▸ PROBLEM TO SOLVE:
Among the records below, find the lines with the word "ellipse" and copy them.

▸ STORED DATA:
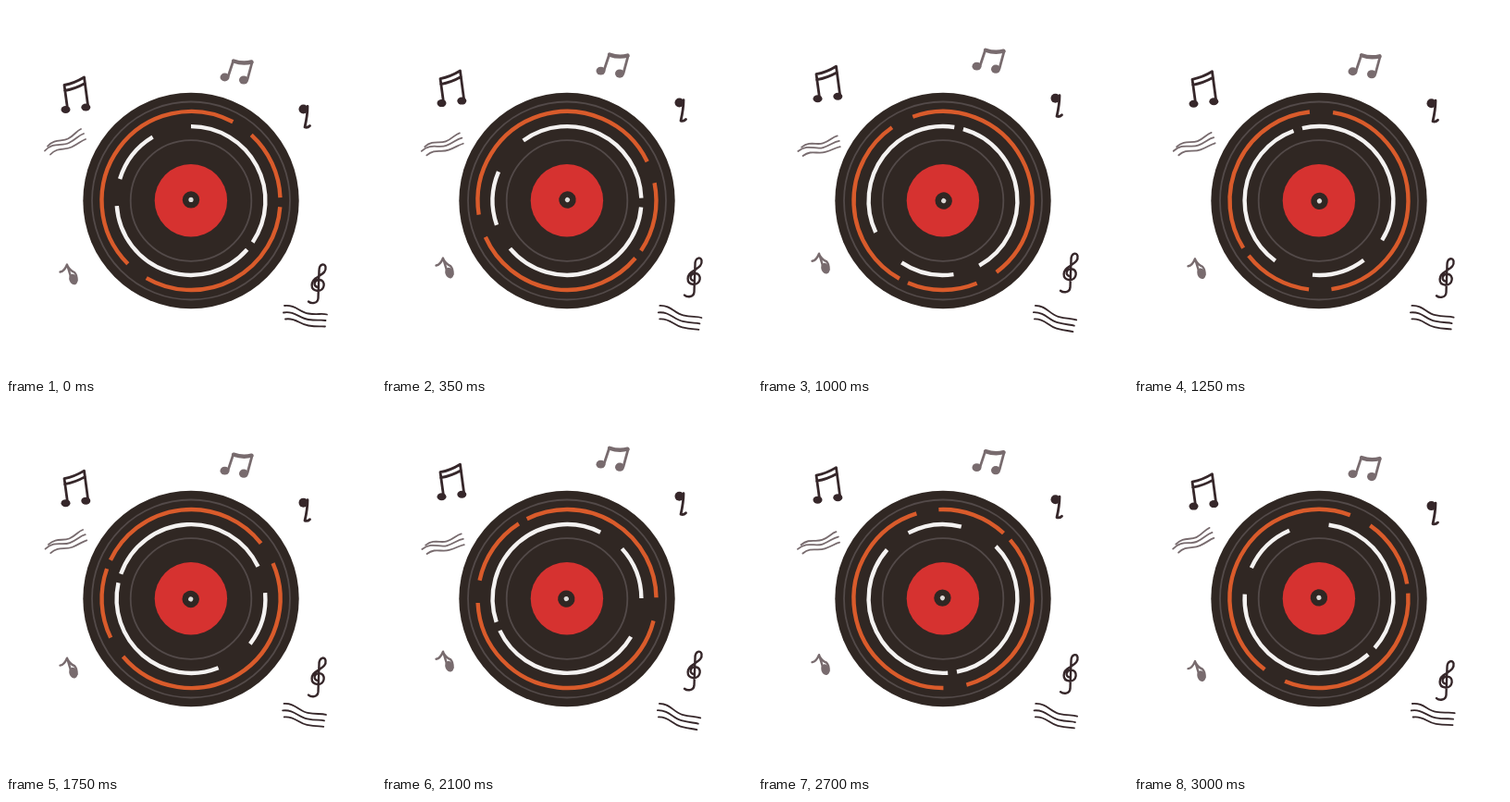
An HTML page for the animation above (3.1 s loop, 400x400 px).

```html
<!DOCTYPE html>
<html lang="en">
<head>
<meta charset="utf-8">
<title>Spinning record</title>
<style>
  html, body { margin: 0; width: 100%; height: 100%; overflow: hidden; background: #fff; }
  svg { display: block; width: 100vw; height: 100vh; }
  .line { fill: none; stroke-linecap: round; stroke-linejoin: round; }
  .dark { --ink: #36272a; }
  .grey { --ink: #786b6e; }
  .note path { stroke: var(--ink); stroke-width: 2.8; }
  .note .thin { stroke-width: 2.4; }
  .note .beam { stroke-width: 4.4; }
  .wave path { stroke: var(--ink); stroke-width: 1.8; }
  .note ellipse { fill: var(--ink); stroke: none; }
  .ring { fill: none; stroke: #534a49; stroke-width: 1.8; }
  .arcs { fill: none; stroke-width: 4.4; }
  #white { stroke: #f4f2f1; }
  #orange { stroke: #d95b2b; }
</style>
</head>
<body>
<svg viewBox="0 0 400 400">
  <circle cx="200" cy="210.5" r="116.7" fill="#302723"/>
  <circle class="ring" cx="200" cy="210.5" r="107"/>
  <circle class="ring" cx="200" cy="210.5" r="65.3"/>
  <circle cx="199.9" cy="210.2" r="39.2" fill="#d63230"/>

  <g transform="translate(200 210.5)">
    <path id="white" class="arcs"/>
    <path id="orange" class="arcs"/>
  </g>
  <g id="hub">
    <circle cx="200" cy="209.4" r="9.2" fill="#302723"/>
    <circle cx="200" cy="209.4" r="2.6" fill="#dcd8d6"/>
  </g>

  <!-- data-sway: dx, dy, turn, pivot x, pivot y -->
  <g class="line note dark" data-sway="0 -17 0 0 0">
    <path d="M66.5 111L63 85.5Q74 83.5 84.5 77L88.5 107M63.5 91.5Q75 89.5 85.5 83.5"/>
    <ellipse cx="64.5" cy="112" rx="5" ry="4"/>
    <ellipse cx="86.3" cy="109.5" rx="5" ry="4"/>
  </g>
  <g class="line note grey" data-sway="0 -17 0 0 0">
    <path d="M240 76.5L245.5 60M261 79.5L266 61"/>
    <path class="beam" d="M246 59.5Q256 63 265.5 60.5"/>
    <ellipse cx="236.5" cy="77" rx="5" ry="4.4"/>
    <ellipse cx="257" cy="80" rx="5" ry="4.6"/>
  </g>
  <g class="line note dark" data-sway="0 -17 0 0 0">
    <path d="M326 108.5Q326 118 323 131Q326 132 328.5 129.5"/>
    <ellipse cx="321.5" cy="111.5" rx="5" ry="5"/>
  </g>
  <g class="line note grey" data-sway="0 -17 0 0 0">
    <path class="thin" d="M58.5 287.5Q63 287 66 279.5L71 296M66 280Q69 286 74 288Q77 291 76.5 297"/>
    <ellipse cx="72.8" cy="295.5" rx="4.4" ry="6" transform="rotate(-20 72.8 295.5)"/>
  </g>
  <g class="line note dark" data-sway="0 -17 0 0 0">
    <path class="thin" d="M327 319.5C330 322 337 322 337.5 316L338.5 286C338.5 279 344.5 277.5 345.5 282C346.5 288 341 290 337 293C329 297 328 307 337 308C345 308 346 296.5 339 296C333 295.5 331.5 303 337 304"/>
  </g>
  <g class="line wave grey" data-sway="2 1 14 43 156">
    <path d="M45 151.5C53 143 60 147 67 143.5S76 135 81 133"/>
    <path d="M42 156.5C51 146.5 60 152 68 148S78 140 84 138"/>
    <path d="M48 160.5C56 152 63 156.5 71 152.5S81 146 86 144"/>
  </g>
  <g class="line wave dark" data-sway="-2 0 11 302 326">
    <path d="M301 324C313 322.5 317 331 327 332.5S341 332 347 333.5"/>
    <path d="M300 331.5C312 329.5 317 337.5 327 339S341 339 345.5 340"/>
    <path d="M302 338.5C313 336.5 317 344 327 345.5S341 346 345 346.5"/>
  </g>
</svg>
<script>
  const LOOP = 3100, STEP = 62.5, FRAMES = 49;
  const byId = id => document.getElementById(id);
  const move = (el, value) => el.setAttribute('transform', value);

  // Each arc is [start, sweep] in degrees, clockwise from the right.
  function drawArcs(id, r, arcs) {
    const point = deg => {
      const a = deg * Math.PI / 180;
      return `${r * Math.cos(a)} ${r * Math.sin(a)}`;
    };
    byId(id).setAttribute('d', arcs.map(([start, sweep]) =>
      `M${point(start)}A${r} ${r} 0 0 1 ${point(start + sweep)}`).join(''));
  }
  drawArcs('white', 80.4, [[-90, 124], [41, 135], [197, 42]]);
  drawArcs('orange', 96.5, [[135, 163], [-47.5, 45.5], [4, 116]]);

  const swayers = [...document.querySelectorAll('[data-sway]')].map(el =>
    ({ el, sway: el.dataset.sway.split(' ').map(Number) }));

  // The record speeds up slightly in its last 21 steps.
  const spin = k => k < 28 ? 7.2 * k : 201.6 + (k - 28) * 158.4 / 21;

  function draw(time) {
    const k = Math.min(FRAMES - 1, Math.floor((time % LOOP) / STEP));
    const angle = spin(k);
    move(byId('white'), `rotate(${-angle})`);
    move(byId('orange'), `rotate(${angle})`);
    move(byId('hub'), `rotate(${angle} 200 210.2)`);

    // Triangle wave, twice per loop
    const phase = k * 2 / FRAMES % 1;
    const p = 1 - Math.abs(1 - 2 * phase);
    for (const { el, sway: [dx, dy, deg, x, y] } of swayers)
      move(el, `translate(${dx * p} ${dy * p}) rotate(${deg * p} ${x} ${y})`);
  }

  const start = performance.now();
  function tick() {
    draw(performance.now() - start);
    requestAnimationFrame(tick);
  }
  tick();
</script>
</body>
</html>
```
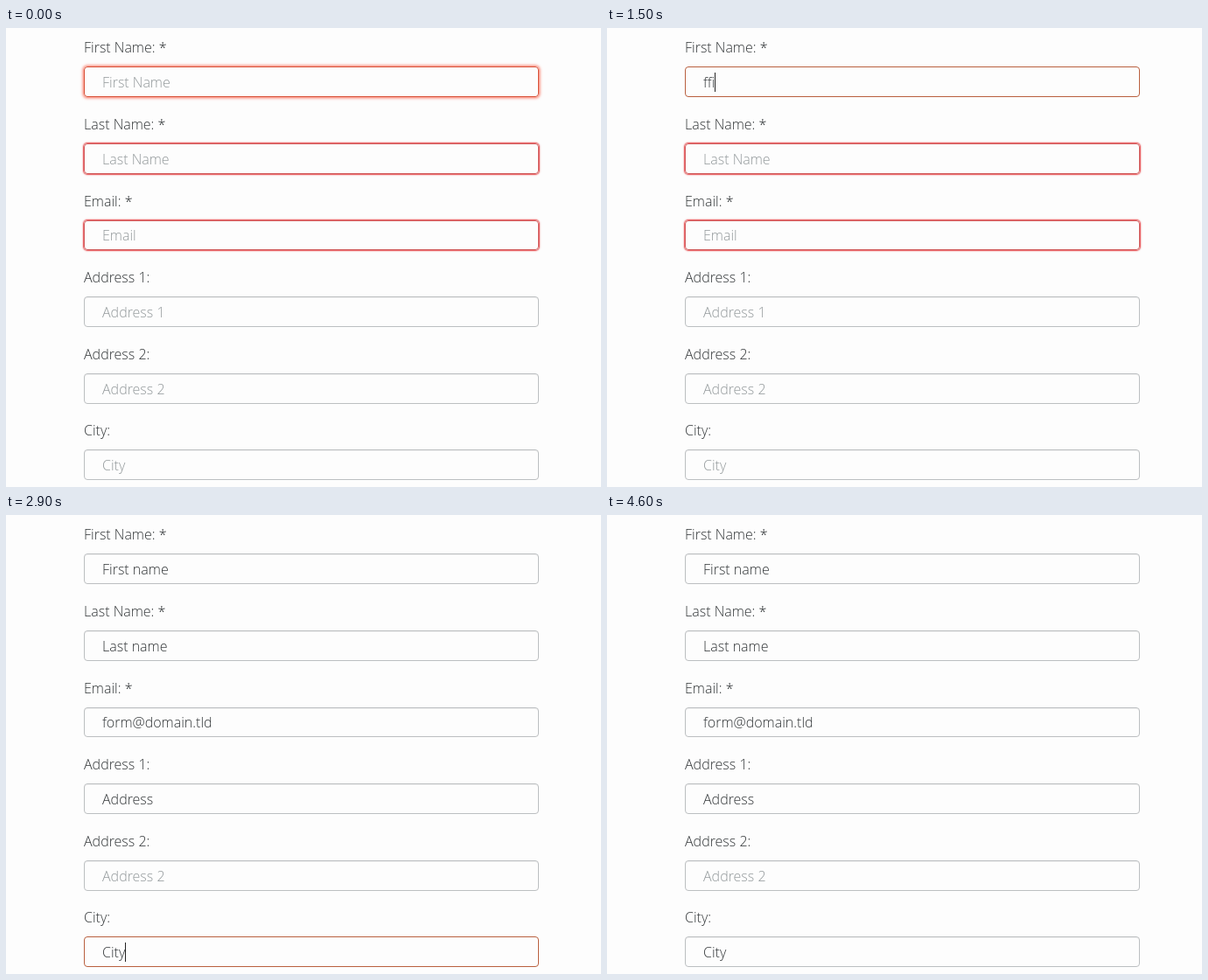
Animation of 680x525 px, one loop 4700 ms. Source, as an HTML page:

```html
<!DOCTYPE html>
<html lang="en">
<head>
<meta charset="utf-8">
<style>
html, body { margin: 0; width: 100%; height: 100%; overflow: hidden; background: #fdfdfd; }
body { position: relative; font: 300 16px/20px "Open Sans", sans-serif; color: #303436; }
label, .box, .text { position: absolute; white-space: pre; }
label { left: 89px; }
.box {
  left: 89px; width: 520px; box-sizing: border-box;
  border: 1px solid #bcbfc1; border-radius: 4px;
  box-shadow: inset 0 1px 1px rgba(0, 0, 0, .06);
}
.box.invalid { border-color: #d06060; box-shadow: 0 0 1.5px 1px rgba(226, 42, 46, .88); }
.box.focus { border-color: #b9603f; box-shadow: none; }
.text { left: 110px; }
.text.hint { color: #92989a; }
.text.caret::after {
  content: ""; position: absolute; left: 100%; top: -1px;
  width: 1px; height: 22px; background: #222;
}
</style>
</head>
<body>
<script>
const LOOP = 4700, FILL = 2900, BLUR = 4400;
const TYPED = [[500, "f"], [900, "ff"], [1400, "ffi"], [1800, "ffil"], [2300, "ffill"]];

// label, placeholder, filled value, label top, box top, box height, text top
const FIELDS = [
  ["First Name: *", "First Name", "First name", 12, 44, 35, 52],
  ["Last Name: *", "Last Name", "Last name", 100, 132, 35, 140],
  ["Email: *", "Email", "form@domain.tld", 188, 220, 34, 227],
  ["Address 1:", "Address 1", "Address", 275, 307, 35, 315],
  ["Address 2:", "Address 2", "", 363, 395, 35, 403],
  ["City:", "City", "City", 450, 482, 35, 490],
];

function add(tag, cls, top, text = "") {
  const el = document.createElement(tag);
  el.className = cls;
  el.style.top = top + "px";
  el.textContent = text;
  document.body.append(el);
  return el;
}

const rows = FIELDS.map(([label, hint, value, labelTop, boxTop, height, textTop]) => {
  add("label", "", labelTop, label);
  const box = add("div", "box", boxTop);
  box.style.height = height + "px";
  return { hint, value, box, text: add("span", "text", textTop) };
});

function draw(t) {
  const filled = t >= FILL;
  const typed = TYPED.reduce((last, [at, s]) => t >= at ? s : last, "");
  const focused = !filled ? 0 : t < BLUR ? 5 : -1;
  rows.forEach(({ hint, value, box, text }, i) => {
    const content = filled ? value : i === 0 ? typed : "";
    const focus = i === focused;
    const invalid = !filled && (i === 1 || i === 2);
    box.className = "box" + (focus ? " focus" : invalid ? " invalid" : "");
    text.className = "text" + (content ? "" : " hint") + (focus && content ? " caret" : "");
    text.textContent = content || hint;
  });

  // The empty required field glows until typing begins.
  const glow = Math.max(0, Math.min(1, (600 - t) / 200));
  const first = rows[0].box.style;
  first.boxShadow = glow ? `0 0 3px 1.5px rgba(250, 80, 56, ${0.65 * glow})` : "";
  first.borderColor = glow ? `rgb(${185 + 30 * glow}, ${96 - 16 * glow}, ${63 - 8 * glow})` : "";
}

const start = performance.now();
function tick() {
  draw((performance.now() - start) % LOOP);
  requestAnimationFrame(tick);
}
tick();
</script>
</body>
</html>
```
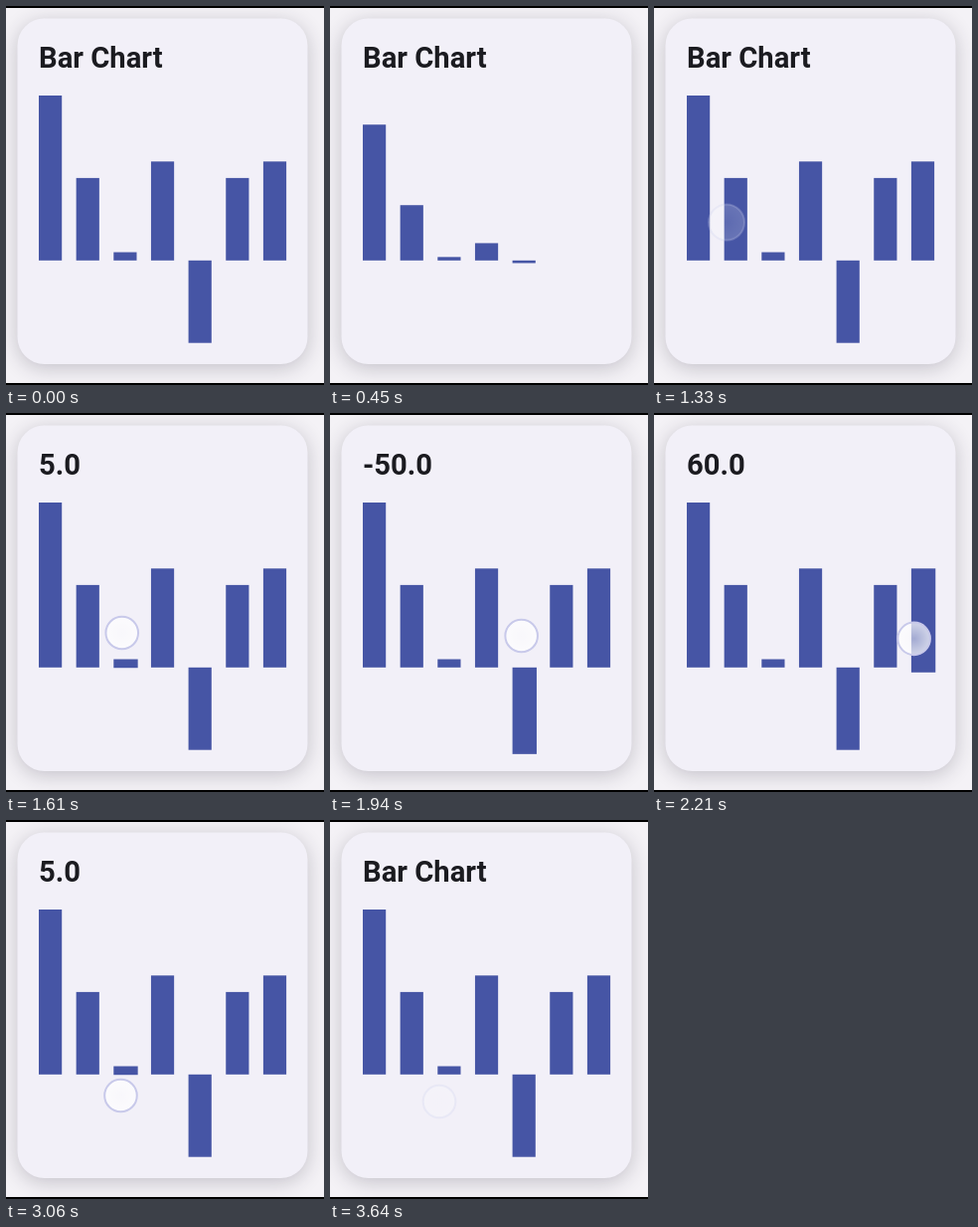
Recreate the animation shown at these times as an HTML page with a canvas. Size 320 by 381 pixels, loop 3730 ms.

```html
<!DOCTYPE html>
<html lang="en">
<head>
<meta charset="utf-8">
<title>Bar Chart</title>
<style>
  html, body { margin: 0; width: 100%; height: 100%; overflow: hidden; background: #f4f2f6; }
  canvas { display: block; width: 320px; height: 381px; }
</style>
</head>
<body>
<canvas id="stage"></canvas>
<script>
const W = 320, H = 381, LOOP = 3730;
const canvas = document.getElementById('stage');
const ctx = canvas.getContext('2d');
const dpr = window.devicePixelRatio || 1;
canvas.width = W * dpr;
canvas.height = H * dpr;

const values = [100, 50, 5, 60, -50, 50, 60];
const chart = { left: 33, pitch: 37.65, width: 23.2, base: 255.8, unit: 1.658, zoom: 1.05 };
const grow = { start: 180, duration: 500, delays: [0, 56, 112, 160, 216, 292, 336] };

// time, x, y of the touch point
const path = [
  [1480, 73, 217.5], [1610, 116.5, 221], [1750, 150, 222], [1880, 184, 223.5],
  [1940, 192, 224], [2000, 232, 225], [2120, 256, 226], [2330, 269, 228],
  [2520, 269, 228], [2580, 257, 229.5], [2640, 234, 232], [2800, 186, 247],
  [2960, 136, 266], [3060, 115.5, 277], [3300, 110, 283]
];
// time, selected bar
const picks = [
  [1495, 1], [1580, 2], [1700, 3], [1885, 4], [1990, 5], [2090, 6],
  [2670, 5], [2770, 4], [2890, 3], [3000, 2], [3520, -1]
];

const clamp = v => Math.min(1, Math.max(0, v));
const lerp = (a, b, k) => a + (b - a) * k;

// cubic-bezier(.4, 0, .2, 1)
function ease(x) {
  if (x <= 0 || x >= 1) return clamp(x);
  let lo = 0, hi = 1;
  for (let i = 0; i < 24; i++) {
    const s = (lo + hi) / 2, r = 1 - s;
    if (1.2 * r * r * s + 0.6 * r * s * s + s * s * s < x) lo = s; else hi = s;
  }
  return lo * lo * (3 - 2 * lo);
}

function touchAt(t) {
  const n = path.findIndex(p => p[0] > t);
  if (n === 0) return path[0].slice(1);
  if (n < 0) return path[path.length - 1].slice(1);
  const a = path[n - 1], b = path[n], k = (t - a[0]) / (b[0] - a[0]);
  return [lerp(a[1], b[1], k), lerp(a[2], b[2], k)];
}

function pickAt(t) {
  let bar = -1;
  for (const [time, index] of picks) if (t >= time) bar = index;
  return bar;
}

function drawCard() {
  ctx.fillStyle = '#f4f2f6';
  ctx.fillRect(0, 0, W, H);
  ctx.save();
  ctx.shadowColor = 'rgba(40, 36, 60, 0.24)';
  ctx.shadowBlur = 20 * dpr;
  ctx.shadowOffsetY = 4 * dpr;
  ctx.fillStyle = '#f2f0f8';
  ctx.beginPath();
  ctx.roundRect(11.5, 12.5, 292, 347.5, 27);
  ctx.fill();
  ctx.restore();
  ctx.fillStyle = '#000';
  ctx.fillRect(0, 0, W, 2);
  ctx.fillRect(0, 379, W, 2);
}

function drawTitle(bar) {
  ctx.font = '700 29.2px Roboto, sans-serif';
  ctx.fillStyle = '#1b1b20';
  ctx.fillText(bar < 0 ? 'Bar Chart' : values[bar].toFixed(1), 33, 61.5);
}

function drawBars(t, picked) {
  ctx.fillStyle = '#4655a5';
  values.forEach((value, i) => {
    const k = t < grow.start ? 1 : ease((t - grow.start - grow.delays[i]) / grow.duration);
    const size = Math.abs(value) * chart.unit * k;
    const top = value > 0 ? chart.base - size : chart.base;
    const zoom = i === picked ? chart.zoom : 1;
    ctx.fillRect(chart.left + i * chart.pitch, top, chart.width * zoom, size * zoom);
  });
}

function drawTouch(t) {
  if (t < 1330) return;
  const press = clamp((t - 1470) / 60);
  const alpha = lerp(0.25, 1, press) * lerp(1, 0.25, clamp((t - 3520) / 120));
  const r = lerp(18, 16.3, press);
  const [x, y] = touchAt(t);
  ctx.save();
  ctx.globalAlpha = alpha;
  const fill = ctx.createRadialGradient(x, y, 0, x, y, r);
  fill.addColorStop(0, 'rgba(255, 255, 255, 0.5)');
  fill.addColorStop(1, 'rgba(255, 255, 255, 0.75)');
  ctx.fillStyle = fill;
  ctx.beginPath();
  ctx.arc(x, y, r, 0, Math.PI * 2);
  ctx.fill();
  ctx.strokeStyle = '#c8c9ea';
  ctx.lineWidth = 2;
  ctx.stroke();
  ctx.restore();
}

function draw(t) {
  const picked = pickAt(t);
  ctx.setTransform(dpr, 0, 0, dpr, 0, 0);
  drawCard();
  drawTitle(picked);
  drawBars(t, picked);
  drawTouch(t);
}

const begin = performance.now();
function tick() {
  draw((performance.now() - begin) % LOOP);
  requestAnimationFrame(tick);
}
tick();
</script>
</body>
</html>
```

▸ FINISHED EXERCISE:
  .note ellipse { fill: var(--ink); stroke: none; }
    <ellipse cx="64.5" cy="112" rx="5" ry="4"/>
    <ellipse cx="86.3" cy="109.5" rx="5" ry="4"/>
    <ellipse cx="236.5" cy="77" rx="5" ry="4.4"/>
    <ellipse cx="257" cy="80" rx="5" ry="4.6"/>
    <ellipse cx="321.5" cy="111.5" rx="5" ry="5"/>
    <ellipse cx="72.8" cy="295.5" rx="4.4" ry="6" transform="rotate(-20 72.8 295.5)"/>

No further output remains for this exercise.